WORK TO COMPLETE :: Nothing in the records may be altered, and no picture may be included. Restate them in full.

◇ ◇ ◇ ◇ ◇

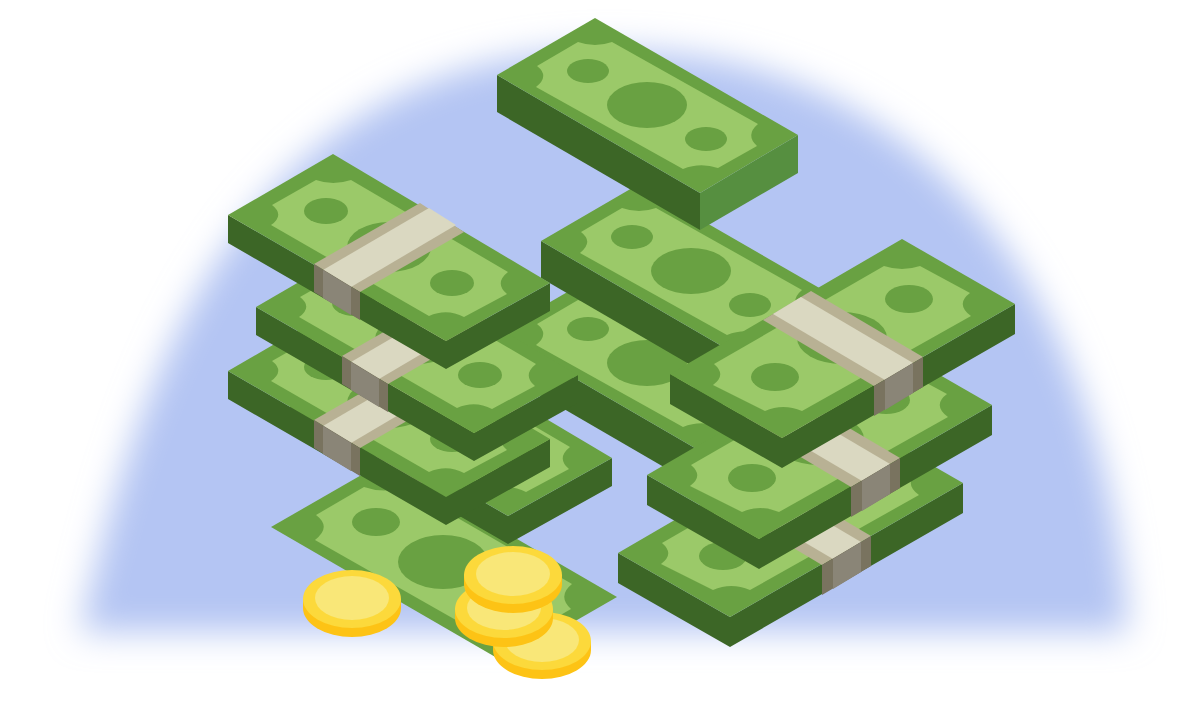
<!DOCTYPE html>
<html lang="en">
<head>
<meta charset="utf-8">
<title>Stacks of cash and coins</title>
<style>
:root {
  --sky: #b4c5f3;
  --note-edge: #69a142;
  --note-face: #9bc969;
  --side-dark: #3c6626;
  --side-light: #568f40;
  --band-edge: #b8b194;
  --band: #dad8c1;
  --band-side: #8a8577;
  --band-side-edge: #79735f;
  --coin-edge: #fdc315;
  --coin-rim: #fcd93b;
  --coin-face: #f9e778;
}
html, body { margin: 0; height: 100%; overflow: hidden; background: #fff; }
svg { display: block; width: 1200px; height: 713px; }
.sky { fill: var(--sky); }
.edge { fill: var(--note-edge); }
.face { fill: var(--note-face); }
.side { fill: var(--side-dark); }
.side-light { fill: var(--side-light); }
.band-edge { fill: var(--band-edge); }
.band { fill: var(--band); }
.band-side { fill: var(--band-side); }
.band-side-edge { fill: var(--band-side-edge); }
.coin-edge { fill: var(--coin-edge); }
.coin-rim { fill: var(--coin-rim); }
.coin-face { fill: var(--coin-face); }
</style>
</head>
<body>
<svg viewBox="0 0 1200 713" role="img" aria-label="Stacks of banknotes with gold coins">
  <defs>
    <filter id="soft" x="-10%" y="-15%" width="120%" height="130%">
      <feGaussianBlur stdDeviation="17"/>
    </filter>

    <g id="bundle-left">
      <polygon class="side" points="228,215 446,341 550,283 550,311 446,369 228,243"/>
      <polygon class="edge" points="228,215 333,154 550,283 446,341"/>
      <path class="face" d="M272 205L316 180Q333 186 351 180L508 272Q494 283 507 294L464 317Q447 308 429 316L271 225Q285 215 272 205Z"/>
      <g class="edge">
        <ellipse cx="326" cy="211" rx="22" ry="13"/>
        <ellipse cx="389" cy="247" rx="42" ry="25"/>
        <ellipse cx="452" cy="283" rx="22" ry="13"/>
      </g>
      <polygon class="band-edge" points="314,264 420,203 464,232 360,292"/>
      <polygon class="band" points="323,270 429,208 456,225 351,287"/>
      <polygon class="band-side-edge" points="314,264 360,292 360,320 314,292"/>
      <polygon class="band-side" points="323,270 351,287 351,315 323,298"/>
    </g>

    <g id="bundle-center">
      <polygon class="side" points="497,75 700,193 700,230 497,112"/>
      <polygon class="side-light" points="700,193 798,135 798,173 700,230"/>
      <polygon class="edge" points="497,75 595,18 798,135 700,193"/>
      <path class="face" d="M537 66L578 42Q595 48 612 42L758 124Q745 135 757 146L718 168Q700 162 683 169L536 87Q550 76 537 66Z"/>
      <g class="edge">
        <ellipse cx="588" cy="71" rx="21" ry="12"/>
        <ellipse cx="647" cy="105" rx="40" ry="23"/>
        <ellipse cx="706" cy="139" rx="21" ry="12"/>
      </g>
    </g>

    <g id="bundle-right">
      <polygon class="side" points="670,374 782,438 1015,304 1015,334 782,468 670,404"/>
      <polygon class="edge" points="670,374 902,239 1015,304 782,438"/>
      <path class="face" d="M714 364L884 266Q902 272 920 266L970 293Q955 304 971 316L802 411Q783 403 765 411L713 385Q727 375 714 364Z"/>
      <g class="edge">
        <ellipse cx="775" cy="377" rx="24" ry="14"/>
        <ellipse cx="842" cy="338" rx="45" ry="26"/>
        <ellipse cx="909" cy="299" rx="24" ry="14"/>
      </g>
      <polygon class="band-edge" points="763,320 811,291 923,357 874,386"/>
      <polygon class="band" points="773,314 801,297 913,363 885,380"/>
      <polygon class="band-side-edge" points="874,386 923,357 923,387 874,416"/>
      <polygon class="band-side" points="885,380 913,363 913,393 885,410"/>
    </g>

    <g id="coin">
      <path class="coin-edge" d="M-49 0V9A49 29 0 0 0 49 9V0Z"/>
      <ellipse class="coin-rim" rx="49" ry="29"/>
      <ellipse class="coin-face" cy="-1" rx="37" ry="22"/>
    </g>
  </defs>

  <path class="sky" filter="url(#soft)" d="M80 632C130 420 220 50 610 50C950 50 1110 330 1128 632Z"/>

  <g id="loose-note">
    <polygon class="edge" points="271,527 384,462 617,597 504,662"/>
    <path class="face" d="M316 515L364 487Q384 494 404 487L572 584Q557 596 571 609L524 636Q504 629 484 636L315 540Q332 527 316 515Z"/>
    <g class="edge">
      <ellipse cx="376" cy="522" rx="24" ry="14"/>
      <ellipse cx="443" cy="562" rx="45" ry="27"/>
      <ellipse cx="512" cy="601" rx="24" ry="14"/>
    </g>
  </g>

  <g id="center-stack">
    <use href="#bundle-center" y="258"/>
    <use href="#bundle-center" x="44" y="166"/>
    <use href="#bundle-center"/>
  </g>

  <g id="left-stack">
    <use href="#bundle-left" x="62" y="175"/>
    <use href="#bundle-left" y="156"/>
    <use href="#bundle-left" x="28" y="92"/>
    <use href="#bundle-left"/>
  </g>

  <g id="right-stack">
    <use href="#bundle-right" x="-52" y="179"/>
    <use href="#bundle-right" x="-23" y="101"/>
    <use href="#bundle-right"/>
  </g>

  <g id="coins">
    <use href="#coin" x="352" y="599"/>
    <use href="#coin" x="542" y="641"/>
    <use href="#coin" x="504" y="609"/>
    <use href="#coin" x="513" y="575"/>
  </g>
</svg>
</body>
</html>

◇ ◇ ◇ ◇ ◇

YOUR SOLUTION ::
<!DOCTYPE html>
<html lang="en">
<head>
<meta charset="utf-8">
<title>Stacks of cash and coins</title>
<style>
:root {
  --sky: #b4c5f3;
  --note-edge: #69a142;
  --note-face: #9bc969;
  --side-dark: #3c6626;
  --side-light: #568f40;
  --band-edge: #b8b194;
  --band: #dad8c1;
  --band-side: #8a8577;
  --band-side-edge: #79735f;
  --coin-edge: #fdc315;
  --coin-rim: #fcd93b;
  --coin-face: #f9e778;
}
html, body { margin: 0; height: 100%; overflow: hidden; background: #fff; }
svg { display: block; width: 1200px; height: 713px; }
.sky { fill: var(--sky); }
.edge { fill: var(--note-edge); }
.face { fill: var(--note-face); }
.side { fill: var(--side-dark); }
.side-light { fill: var(--side-light); }
.band-edge { fill: var(--band-edge); }
.band { fill: var(--band); }
.band-side { fill: var(--band-side); }
.band-side-edge { fill: var(--band-side-edge); }
.coin-edge { fill: var(--coin-edge); }
.coin-rim { fill: var(--coin-rim); }
.coin-face { fill: var(--coin-face); }
</style>
</head>
<body>
<svg viewBox="0 0 1200 713" role="img" aria-label="Stacks of banknotes with gold coins">
  <defs>
    <filter id="soft" x="-10%" y="-15%" width="120%" height="130%">
      <feGaussianBlur stdDeviation="17"/>
    </filter>

    <g id="bundle-left">
      <polygon class="side" points="228,215 446,341 550,283 550,311 446,369 228,243"/>
      <polygon class="edge" points="228,215 333,154 550,283 446,341"/>
      <path class="face" d="M272 205L316 180Q333 186 351 180L508 272Q494 283 507 294L464 317Q447 308 429 316L271 225Q285 215 272 205Z"/>
      <g class="edge">
        <ellipse cx="326" cy="211" rx="22" ry="13"/>
        <ellipse cx="389" cy="247" rx="42" ry="25"/>
        <ellipse cx="452" cy="283" rx="22" ry="13"/>
      </g>
      <polygon class="band-edge" points="314,264 420,203 464,232 360,292"/>
      <polygon class="band" points="323,270 429,208 456,225 351,287"/>
      <polygon class="band-side-edge" points="314,264 360,292 360,320 314,292"/>
      <polygon class="band-side" points="323,270 351,287 351,315 323,298"/>
    </g>

    <g id="bundle-center">
      <polygon class="side" points="497,75 700,193 700,230 497,112"/>
      <polygon class="side-light" points="700,193 798,135 798,173 700,230"/>
      <polygon class="edge" points="497,75 595,18 798,135 700,193"/>
      <path class="face" d="M537 66L578 42Q595 48 612 42L758 124Q745 135 757 146L718 168Q700 162 683 169L536 87Q550 76 537 66Z"/>
      <g class="edge">
        <ellipse cx="588" cy="71" rx="21" ry="12"/>
        <ellipse cx="647" cy="105" rx="40" ry="23"/>
        <ellipse cx="706" cy="139" rx="21" ry="12"/>
      </g>
    </g>

    <g id="bundle-right">
      <polygon class="side" points="670,374 782,438 1015,304 1015,334 782,468 670,404"/>
      <polygon class="edge" points="670,374 902,239 1015,304 782,438"/>
      <path class="face" d="M714 364L884 266Q902 272 920 266L970 293Q955 304 971 316L802 411Q783 403 765 411L713 385Q727 375 714 364Z"/>
      <g class="edge">
        <ellipse cx="775" cy="377" rx="24" ry="14"/>
        <ellipse cx="842" cy="338" rx="45" ry="26"/>
        <ellipse cx="909" cy="299" rx="24" ry="14"/>
      </g>
      <polygon class="band-edge" points="763,320 811,291 923,357 874,386"/>
      <polygon class="band" points="773,314 801,297 913,363 885,380"/>
      <polygon class="band-side-edge" points="874,386 923,357 923,387 874,416"/>
      <polygon class="band-side" points="885,380 913,363 913,393 885,410"/>
    </g>

    <g id="coin">
      <path class="coin-edge" d="M-49 0V9A49 29 0 0 0 49 9V0Z"/>
      <ellipse class="coin-rim" rx="49" ry="29"/>
      <ellipse class="coin-face" cy="-1" rx="37" ry="22"/>
    </g>
  </defs>

  <path class="sky" filter="url(#soft)" d="M80 632C130 420 220 50 610 50C950 50 1110 330 1128 632Z"/>

  <g id="loose-note">
    <polygon class="edge" points="271,527 384,462 617,597 504,662"/>
    <path class="face" d="M316 515L364 487Q384 494 404 487L572 584Q557 596 571 609L524 636Q504 629 484 636L315 540Q332 527 316 515Z"/>
    <g class="edge">
      <ellipse cx="376" cy="522" rx="24" ry="14"/>
      <ellipse cx="443" cy="562" rx="45" ry="27"/>
      <ellipse cx="512" cy="601" rx="24" ry="14"/>
    </g>
  </g>

  <g id="center-stack">
    <use href="#bundle-center" y="258"/>
    <use href="#bundle-center" x="44" y="166"/>
    <use href="#bundle-center"/>
  </g>

  <g id="left-stack">
    <use href="#bundle-left" x="62" y="175"/>
    <use href="#bundle-left" y="156"/>
    <use href="#bundle-left" x="28" y="92"/>
    <use href="#bundle-left"/>
  </g>

  <g id="right-stack">
    <use href="#bundle-right" x="-52" y="179"/>
    <use href="#bundle-right" x="-23" y="101"/>
    <use href="#bundle-right"/>
  </g>

  <g id="coins">
    <use href="#coin" x="352" y="599"/>
    <use href="#coin" x="542" y="641"/>
    <use href="#coin" x="504" y="609"/>
    <use href="#coin" x="513" y="575"/>
  </g>
</svg>
</body>
</html>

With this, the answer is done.